I have been an ostrich. I thought that someone, somewhere would see reason, fix a broken law, and everybody would live, if not happily ever after, at least happily free to do business and buy books in the United States of America.
Instead, the deadline has come and gone, and now they’re burning/trashing books. The Consumer Products Safety Improvement Act was signed into law six months ago. It was supposed to keep our kids from being poisoned by lead in toys.
“Under the law it is now illegal, as of yesterday, to sell or distribute any product–toy, book, clothes, electronic gadget, you name it–aimed primarily at children 12 and under without first having every accessible element in that product–fabric, appliques, ink, zippers, buttons, switches, doll hair, you name it–certified by a third-party lab (not, for instance, the zipper maker) as having less than 600 parts per million of lead. The law includes substantial criminal penalties and allows state attorneys general, as well as the Consumer Product Safety Commission, to enforce its provisions.”
Yes, the law covers books. Yes, each book that is to be sold must be tested for lead content. Yes, this law includes used books. The Consumer Products Safety Commission has promised not to enforce testing provisions for another six months . . . while at the same time warning retailers not to sell anything, after February 10th, with unacceptable levels of lead. How exactly do you make sure your products don’t have too much lead if you don’t test? And how do you test every product if the testing costs a minimum of fifty dollars per product, and there aren’t enough labs to test everything anyway?
The answer: you don’t. Instead, it’s Fahrenheit 451, guys, and they are BURNING BOOKS, at the behest of the government. It doesn’t matter whether anyone meant for this giant, country-wide bonfire to happen or not. It doesn’t matter whether you think I’ve gone from being an ostrich to being an alarmist. It’s happening anyway.

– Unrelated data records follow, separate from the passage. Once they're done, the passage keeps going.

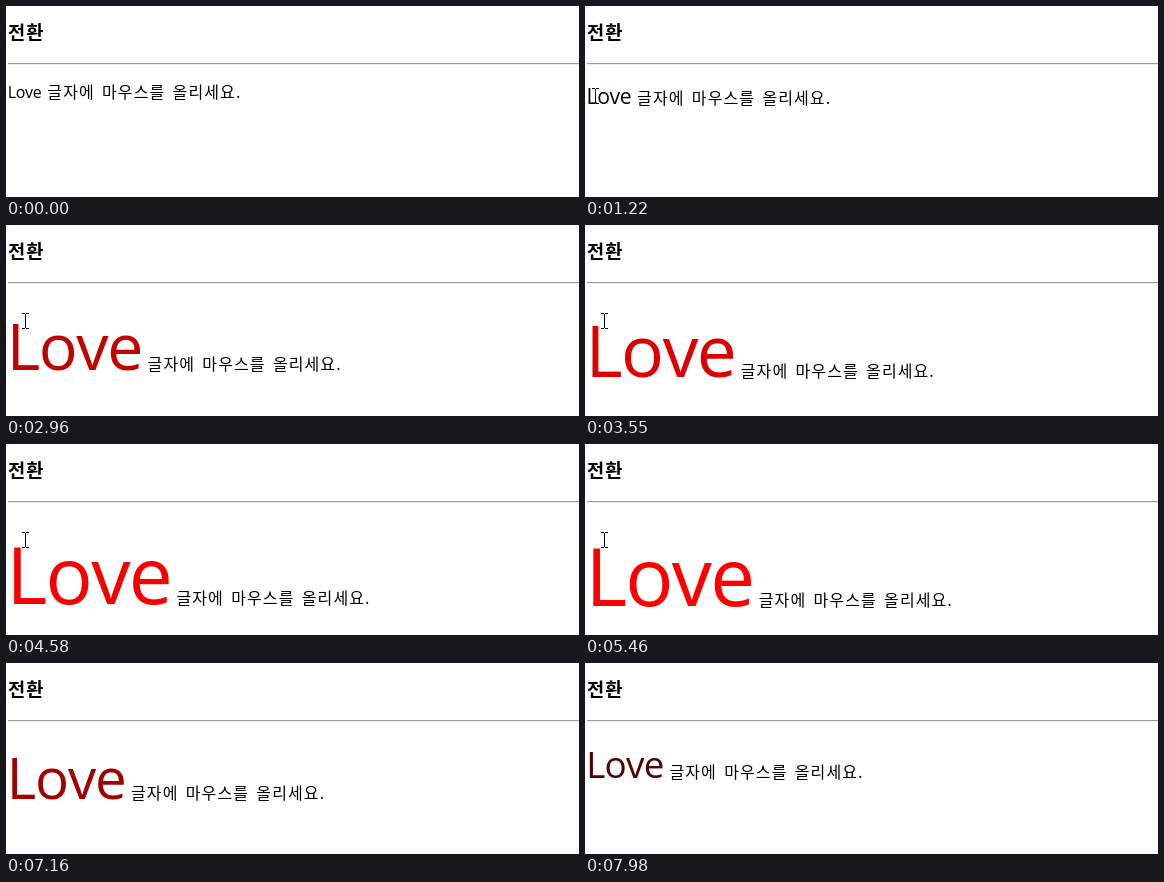
Recreate the animation shown at these times as an HTML page. Size 573x191 px, loop 8000 ms.

```html
<!DOCTYPE html>
<html lang="ko">
<head>
<meta charset="utf-8">
<title>전환</title>
<style>
  html, body { margin: 0; width: 100%; height: 100%; overflow: hidden; background: #fff; }
  svg { display: block; width: 573px; height: 191px; }
  text { font-family: "Noto Sans CJK KR", "Noto Sans CJK", sans-serif; white-space: pre; }
  #title { font-size: 18.72px; font-weight: 700; letter-spacing: 1px; }
  #rest { font-size: 16px; letter-spacing: 1.1px; word-spacing: 1.7px; }
  #love { font-family: "Open Sans", "Noto Sans", sans-serif; font-kerning: none; letter-spacing: -.021em; }
</style>
</head>
<body>
<svg viewBox="0 0 573 191">
  <text id="title" x="2" y="33">전환</text>
  <path d="M2 57H573V58H2Z" fill="#9a9a9a"/>
  <path d="M2 58H573V59H2Z" fill="#eee"/>
  <text id="love">Love</text>
  <text id="rest">글자에 마우스를 올리세요.</text>
  <path id="cursor" d="M-3 -7.5H0M1 -7.5H4M.5 -7V7M-3 7.5H0M1 7.5H4" stroke="#000" fill="none" shape-rendering="crispEdges"/>
</svg>
<script>
const LOOP = 8000, FIRST = 670, STEP = 67.7;
const [love, rest, cursor] = ['love', 'rest', 'cursor'].map(id => document.getElementById(id));
const clamp = v => Math.min(1, Math.max(0, v));

// CSS "ease": cubic-bezier(.25, .1, .25, 1)
function ease(x) {
  if (x <= 0 || x >= 1) return clamp(x);
  let lo = 0, hi = 1, u = .5;
  for (let i = 0; i < 24; i++) {
    u = (lo + hi) / 2;
    if (.75 * u * (1 - u) + u ** 3 < x) lo = u; else hi = u;
  }
  return .3 * u * (1 - u) ** 2 + 3 * u * u * (1 - u) + u ** 3;
}

// Pointer path: time, x, y
const path = [
  [670, 2, 88], [780, 6, 89], [1220, 10, 90], [1420, 12, 91],
  [2100, 19, 96], [5640, 19, 96], [6010, 3, 98], [6150, -6, 98]
];

function pointer(t) {
  const i = path.findIndex(p => p[0] > t);
  if (i < 1) return null;
  const [a, b] = [path[i - 1], path[i]];
  const k = (t - a[0]) / (b[0] - a[0]);
  return [1, 2].map(n => Math.round(a[n] + (b[n] - a[n]) * k));
}

function draw(time) {
  // The screen is refreshed in coarse steps
  const t = time < FIRST ? 0 : FIRST + Math.floor((time - FIRST) / STEP + .3) * STEP;
  const p = t < 6010 ? ease((t - 775) / 4800) : 1 - ease((t - 6010) / 5000);
  const size = 16 + 64 * p;
  const base = (92 + 1.088 * (size - 16)).toFixed(2);

  love.setAttribute('x', (2 - .02 * size).toFixed(2));
  love.setAttribute('y', base);
  love.style.fontSize = size.toFixed(2) + 'px';
  love.setAttribute('fill', `rgb(${Math.round(255 * p)},0,0)`);
  rest.setAttribute('x', (8.2 + 2.07 * size).toFixed(2));
  rest.setAttribute('y', base);

  const pos = pointer(t);
  cursor.style.display = pos ? '' : 'none';
  if (pos) cursor.setAttribute('transform', `translate(${pos})`);
}

const start = performance.now();
function tick() {
  draw((performance.now() - start) % LOOP);
  requestAnimationFrame(tick);
}
tick();
</script>
</body>
</html>
```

My daughter works in a used bookstore. TODAY they pulled all the books from the children’s section that had any kind of metal or plastic or toy-like attachment, spiral bindings, balls or things attached, board books, anything that might be targeted under this law, and they very quietly trashed them all. I say “very quietly” because the bookstore had a meeting with employees and told them to be careful not to start a panic. If anyone asked what they were doing they were told to say that they were “rearranging their inventory.” No one was allowed to tell anyone about the new law, and no one was allowed to take any of the doomed-for-destruction books home or give them away.
The CPSC has, as of last week, made an exception for “ordinary children’s books printed after 1985.” Supposedly, some inks used before 1985 may have contained some lead. (However, the eight, nine, or ten year old reading a copy of Winnie the Pooh printed before 1985 would have to eat the book to get get any level of lead into their system. My four to twelve year olds don’t eat books. Do yours?) Right now, the bookstore where my daughter works is getting around the law by reclassifying their children’s books printed before 1985 as “vintage books” for adult collectors. Of course, this strategy is just that, a way of circumventing the law. That 1983 copy of Winnie the Pooh isn’t really vintage or collectible; it also isn’t dangerous to children.
It’s not just books, of course. Small businesses that make clothing and toys for children are going out of business. Thrift shops are destroying all their inventory of children’s merchandise because they fear being found with something that contains lead. And all this is happening in an economy that is having major issues in the first place. Are we crazy?
My husband asked me why this law was passed in the first place and why no one has fixed it. I think it was passed out of ignorance and fear, and now out of pride and inertia, no one wants to admit that they made a mistake.
Please call Congress, and tell them to fix this law. Many of these older children’s books are irreplaceable. The books are out of print, and no one even has the original manuscripts or printing plates. And it’s already too late for the books that were destroyed today and those that will be burned tomorrow.
By the way, the American Library Association says that the CPSIA doesn’t apply to libraries because . . . get this, no one has said yet that it applies to libraries. So, libraries don’t have to comply with the law unless . . . they do. And bookstores have to destroy or “reclassify” their books, but libraries can loan out these “possibly dangerous” books to children without fear of penalty.
Read more here. And somebody tell me that this horrible thing isn’t happening in the U.S.A.